I’m a huge music fan and I love all kinds of different genres, but I’m not a big Bob Dylan fan.
That sentence will lead to calls for my cancelation (and my mom will probably yell at me), but the truth is that aside from a few of his mainstream hits, which I tend to find pleasing to the ear at first but eventually grow tired of by the two-minute mark - and Jimi Hendrix’s version of the Dylan penned “All Along the Watchtower” - I’ve never really been all that impressed with his arrangements or his lyrics.
I don’t find deep meaning in his words and his poetry doesn’t do anything for me.
“Johnny’s in the basement, mixin’ up the medicine, I’m on the pavement thinkin’ bout the government?”
Maybe it’s a time and a place thing. Maybe I needed to be alive or in my formative years when Dylan put his stamp on the folk and rock worlds. Perhaps if I had been front and center at Newport in 1965, I’d get the significance of him “plugging in.”
But alas, I fail to see what all the fuss is about.
I get that some people love him, and I would never judge anyone’s taste in music because it – like so many things pop culture related – is so subjective. One man’s trash is another man’s treasure, as they say.
And that’s the beauty of music, which moves the world, and for some Dylan is an Earth-shaking force of nature.
There is also no denying the mark he has left on society in general. He is an icon to some, an influence on others, and a man who will forever be revered and celebrated for his contributions.

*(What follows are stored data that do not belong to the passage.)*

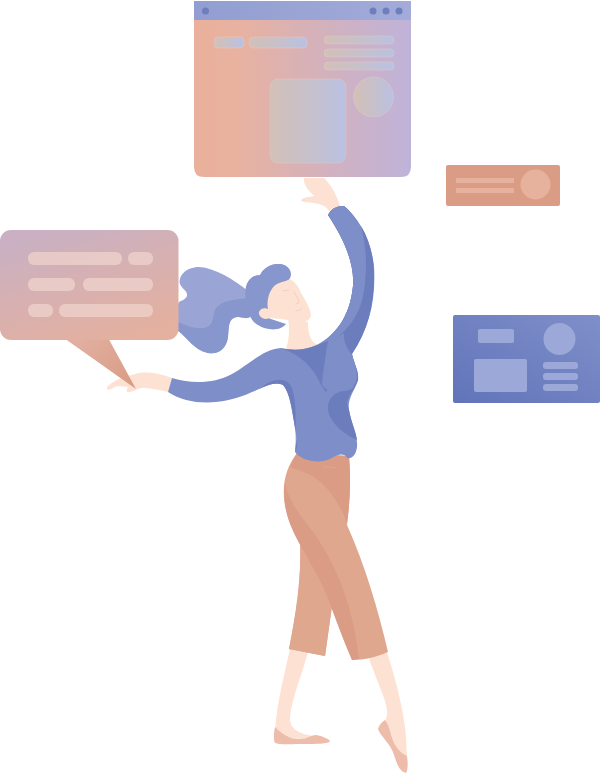
<!DOCTYPE html>
<html lang="en">
<head>
<meta charset="utf-8">
<title>Woman arranging interface panels</title>
<style>
:root {
  --blue: #7d8ec8;
  --blue-deep: #6c7dbd;
  --hair: #8896ce;
  --hair-light: #9aa5d6;
  --skin: #fde2d3;
  --skin-line: #f5cfbd;
  --clay: #e0a78f;
  --clay-deep: #da9c84;
  --shoe: #edbcaa;
}
html, body { margin: 0; background: #fff; overflow: hidden; }
svg { display: block; width: 601px; height: 773px; }
.blue { fill: var(--blue); }
.blue-deep { fill: var(--blue-deep); }
.hair { fill: var(--hair); }
.hair-light { fill: var(--hair-light); }
.skin { fill: var(--skin); }
.clay { fill: var(--clay); }
.clay-deep { fill: var(--clay-deep); }
.shoe { fill: var(--shoe); }
.crease { fill: none; stroke: var(--skin-line); stroke-width: 1; stroke-linecap: round; }
.glass { fill: url(#glass); stroke: #e3c9bf; stroke-opacity: .5; }
.bubble-lines { fill: #efd3cd; fill-opacity: .75; }
.clay-card-parts { fill: #e7b29d; }
.blue-card-parts { fill: #9ca8d8; }
</style>
</head>
<body>
<svg viewBox="0 0 601 773" role="img" aria-label="Dancing woman holding up a browser window and a speech bubble, with two floating cards">
  <defs>
    <linearGradient id="window-fill">
      <stop offset="0" stop-color="#eab09b"/>
      <stop offset=".2" stop-color="#e8b2a0"/>
      <stop offset=".6" stop-color="#d3b1bd"/>
      <stop offset="1" stop-color="#bfb3da"/>
    </linearGradient>
    <linearGradient id="bar-fill">
      <stop offset="0" stop-color="#929ed1"/>
      <stop offset="1" stop-color="#a2abd9"/>
    </linearGradient>
    <linearGradient id="glass">
      <stop offset="0" stop-color="#d3c0b8"/>
      <stop offset=".4" stop-color="#cac0c6"/>
      <stop offset="1" stop-color="#b9c1e2"/>
    </linearGradient>
    <linearGradient id="bubble-fill" gradientUnits="userSpaceOnUse" x1="70" y1="228" x2="105" y2="345">
      <stop offset="0" stop-color="#cab0c2"/>
      <stop offset=".5" stop-color="#d8b0b0"/>
      <stop offset="1" stop-color="#e4b09f"/>
    </linearGradient>
    <linearGradient id="pointer-fill" gradientUnits="userSpaceOnUse" x1="85" y1="339" x2="130" y2="388">
      <stop offset="0" stop-color="#e1ae9f"/>
      <stop offset="1" stop-color="#d99c85"/>
    </linearGradient>
    <linearGradient id="card-fill" x1="0" y1="1" x2="1" y2="0">
      <stop offset="0" stop-color="#6174b9"/>
      <stop offset="1" stop-color="#7f8fca"/>
    </linearGradient>
  </defs>

  <g id="browser-window">
    <path fill="url(#window-fill)" d="M194 19H411V167Q411 177 401 177H204Q194 177 194 167Z"/>
    <rect x="194" y="1" width="217" height="19" fill="url(#bar-fill)"/>
    <g fill="#6e7ebc">
      <circle cx="205.500" cy="11" r="3.500"/>
      <circle cx="373" cy="11" r="3.500"/>
      <circle cx="386" cy="11" r="3.500"/>
      <circle cx="399" cy="11" r="3.500"/>
    </g>
    <g class="glass">
      <rect x="214" y="37" width="30" height="11" rx="4"/>
      <rect x="249" y="37" width="58" height="11" rx="4"/>
      <rect x="324" y="36" width="70" height="8" rx="4"/>
      <rect x="324" y="49" width="70" height="8" rx="4"/>
      <rect x="324" y="62" width="70" height="8" rx="4"/>
      <rect x="270" y="79" width="76" height="84" rx="8"/>
      <circle cx="373.500" cy="97" r="20"/>
    </g>
  </g>

  <g id="clay-card">
    <rect x="446" y="165" width="114" height="41" rx="2" class="clay-deep"/>
    <g class="clay-card-parts">
      <rect x="456" y="178" width="58" height="5"/>
      <rect x="456" y="188" width="58" height="5"/>
      <circle cx="535.500" cy="184.500" r="15"/>
    </g>
  </g>

  <g id="blue-card">
    <rect x="453" y="315" width="147" height="88" rx="2" fill="url(#card-fill)"/>
    <g class="blue-card-parts">
      <rect x="478" y="329" width="36" height="14" rx="2"/>
      <rect x="474" y="359" width="53" height="33" rx="2"/>
      <circle cx="559.500" cy="339" r="16"/>
      <rect x="543" y="362" width="35" height="7" rx="3"/>
      <rect x="543" y="373" width="35" height="7" rx="3"/>
      <rect x="543" y="384" width="35" height="7" rx="3"/>
    </g>
  </g>

  <g id="woman">
    <g id="ponytail">
      <path class="hair-light" d="M248 291C234 280 216 268 199 267C186 267 178 276 180 284C182 289 188 291 187 296C185 301 179 300 178 304V330C186 337 194 350 208 353C220 355 227 347 228 336C229 326 228 319 235 317C241 316 245 320 250 317Z"/>
      <path class="hair" d="M178 322C189 327 199 330 207 327C216 323 211 312 218 306C226 299 237 300 247 298L250 317C244 320 240 315 234 318C228 321 229 329 228 337C227 347 220 355 208 353C194 350 187 337 178 331Z"/>
    </g>

    <g id="hands">
      <path class="skin" d="M304 178H324C331 185 337 195 340 206L329 211C325 205 320 204 314 203C308 202 302 203 301 200C303 197 310 197 314 196C309 191 303 185 304 178Z"/>
      <path class="skin" d="M172 378C159 373 146 371 135 374C125 377 117 378 108 386C105 390 109 391 113 388C118 385 123 387 128 387C126 390 126 393 130 392C136 391 139 387 146 388C153 389 161 390 168 392Z"/>
    </g>

    <g id="legs">
      <path class="skin" d="M290 649L308 652C302 675 292 697 290 717C289 728 298 734 314 736C306 740 286 741 275 731C277 702 284 676 290 649Z"/>
      <path class="shoe" d="M275 727C282 734 291 740 300 739C307 739 311 735 316 735C322 736 329 739 330 741C329 744 316 744 300 744C290 744 280 745 275 743C273 739 274 732 275 727Z"/>
      <path class="skin" d="M369 659L387 652C396 681 404 711 406 737L407 760L397 750C391 740 384 731 382 724C390 718 387 707 384 698Z"/>
      <path class="shoe" d="M385 720C389 725 390 732 392 738C395 747 400 753 407 756C408 763 408 770 406 773C399 771 397 764 394 755C391 744 381 737 378 729C379 725 382 722 385 720Z"/>
    </g>

    <g id="trousers">
      <path class="clay" d="M300 536L338 556L332 606L325 656L289 649C295 617 302 580 300 536Z"/>
      <path class="clay-deep" d="M300 541L332 606L336 570L318 520Z"/>
      <path class="clay" d="M300 541C302 575 297 612 289 649L325 656L332 606C322 583 311 562 300 541Z"/>
      <path class="clay" d="M297 453L349 456C351 479 350 502 347 525C365 565 378 609 388 652C377 657 365 660 352 660C343 639 335 617 328 598C318 573 300 548 291 526C278 494 284 470 297 453Z"/>
      <path class="clay-deep" d="M285 482C287 499 300 515 313 532C341 571 354 614 359 659L352 660C343 639 335 617 328 598C318 573 300 548 291 526C285 511 283 496 285 482Z"/>
      <path class="clay-deep" d="M297 453L349 456C351 479 350 502 347 523C339 502 327 485 312 476C304 471 296 470 290 467Z"/>
      <path d="M322 467Q329 466 336 468" fill="none" stroke="#e0a78f"/>
    </g>

    <g id="neck">
      <path class="skin" d="M288 318C290 330 289 340 286 349C296 353 311 352 318 345C310 342 308 333 308 322Z"/>
    </g>

    <g id="sweater">
      <path class="blue" d="M172 378C192 384 213 384 232 374C250 364 263 349 281 348C293 351 306 350 317 345C334 336 350 318 353 286C355 260 340 233 328 215Q332 206 344 206C359 218 371 240 374 266C376 299 370 327 352 354C353 364 359 369 358 380C355 391 347 398 349 410C351 423 358 435 357 447C356 455 352 459 347 458C344 452 337 455 330 459C319 464 302 461 295 452C296 444 297 438 295 427C292 411 290 393 283 385C276 380 265 387 252 392C224 405 191 407 168 392Z"/>
      <path class="blue-deep" d="M328 215Q332 206 344 206C349 210 354 216 358 223C363 236 366 248 366 260C367 293 363 320 343 335C336 340 327 342 318 346C334 336 350 318 353 286C355 260 340 233 328 215Z"/>
      <path class="blue" d="M328 215Q332 206 344 206C354 215 361 226 366 240C367 280 366 308 347 331C335 343 327 342 317 345C334 336 350 318 353 286C355 260 340 233 328 215Z"/>
      <path class="blue-deep" d="M361 226C370 241 374 258 374 276C374 306 367 332 352 354C354 364 359 370 358 380C355 389 349 393 347 403L349 410C351 422 356 431 357 440C346 435 334 427 329 414C326 406 329 397 337 393C344 389 350 393 354 386C341 382 333 384 326 392L321 385C323 372 324 359 327 344C348 333 363 311 365 285C367 264 366 245 361 226Z"/>
      <path class="blue" d="M327 343C325 360 323 373 322 385L328 391C336 388 346 394 353 386C359 381 358 371 352 355C346 347 343 340 344 333Z"/>
      <path class="blue-deep" d="M281 348C293 351 306 350 317 345L328 341C325 356 323 371 321 385C314 368 301 355 281 348Z"/>
      <path class="blue-deep" d="M261 388C272 378 287 376 292 388C298 405 294 429 297 447L295 452C297 439 295 427 293 416C291 402 288 390 283 385C276 382 268 385 261 388Z"/>
    </g>

    <g id="head">
      <path class="hair" d="M246 300C243 284 250 275 260 275C264 266 277 261 286 266C292 270 292 277 288 281L270 300L268 318L286 324C281 331 267 331 258 325C251 321 247 313 246 300Z"/>
      <path class="skin" d="M290 279C295 282 299 287 301 293C305 300 311 309 311 316C308 324 299 321 293 327L288 320C281 319 275 318 269 318C264 321 258 316 259 312C261 307 266 308 268 309C266 296 272 283 284 281Z"/>
      <path class="hair" d="M260 276C264 266 277 261 286 266C292 270 292 277 288 280C281 283 273 283 268 291Z"/>
      <path class="crease" d="M294 292C296 296 299 299 299 303L296 304M296 311Q300 311 302 308M283 291L289 290"/>
    </g>
  </g>

  <g id="speech-bubble">
    <rect x="0" y="230" width="178.500" height="110" rx="11" fill="url(#bubble-fill)"/>
    <polygon points="66,339.500 109,339.500 136,389" fill="url(#pointer-fill)"/>
    <g class="bubble-lines">
      <rect x="28" y="252" width="94" height="13" rx="6"/>
      <rect x="128" y="252" width="25" height="13" rx="6"/>
      <rect x="28" y="278" width="47" height="13" rx="6"/>
      <rect x="83" y="278" width="70" height="13" rx="6"/>
      <rect x="28" y="304" width="25" height="13" rx="6"/>
      <rect x="59" y="304" width="94" height="13" rx="6"/>
    </g>
  </g>
</svg>
</body>
</html>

But I still don’t like him because it’s not the music that turns me off, it’s Dylan himself and how little he has acknowledged his northern Minnesota roots in a positive light over the years. That and the fact that he has never – as far as I know - ever given anything back to area.
The few times he has mentioned the Iron Range, or Duluth (where he was born), it has been less than flattering. I know he referenced the area once in a poem from the 1960s where he described running away from the area multiple times and that a few times in interviews he has described “way up north” as eight months of winter and a couple of hot, sticky summers.
There are also plenty of stories, myths, and legends about the man and why he doesn’t care to dwell on his time in Hibbing, where it is said he was once booed off the high school stage during a talent contest.
That tale usually sets up his backstory of him not liking it here, or, at very least, not fitting in, and why he has been so hush-hush about the place since leaving.
Yet we long for his attention despite his indifference.
Honestly, I don’t understand that at all. I’ve never been able to figure out why, some folks love him so much when he could care less about them. While the times since young Bob took to Highway 61 might be constantly changing, one thing that has remained the same over the past 60 plus years is Mr. Dylan doesn’t seem to want much to do with the city where he spent his youth - Hibbing.
He lived there for 11 years – from 1948 to 1959 – and once he left for the University of Minnesota, he never returned.
That should be the end of his Iron Range story, yet over the years various groups, individuals and business owners have consistently looked for ways to honor, remember, and put Dylan on a pedestal as if he represents the hopes and dreams and aspirations of all Iron Rangers.
Just this week for example, officials from “The Dylan Project,” broke ground on what will eventually be a six-foot monument of the man outside of the Hibbing High School.
Mr. Zimmerman wasn’t at the event and probably won’t ever see or acknowledge the statue, but thousands of people potentially will, and some will walk away feeling good about visiting the hallowed ground where the former resident once roamed.
This isn’t a slight against the people who make up “The Dylan Project.” I’m sure they feel this is a worthy tribute, and perhaps it is. I just think it would mean a whole lot more if Dylan took a moment to finally, after all these years, talk about his time in Hibbing and what it meant to him growing up there.
Better yet, make a positive contribution to the area like helping some of the small school districts afford better musical equipment, or art supplies, or some other tool students could use to tap into their inner creative selves.
Instead, it’s been radio silence aside from a couple of gigs in Duluth, a brief mention here and there and the above-mentioned backstory about that infamous talent show and inference that the cruelness of his school mates might have been the moment Robert Zimmerman turned into Bob Dylan.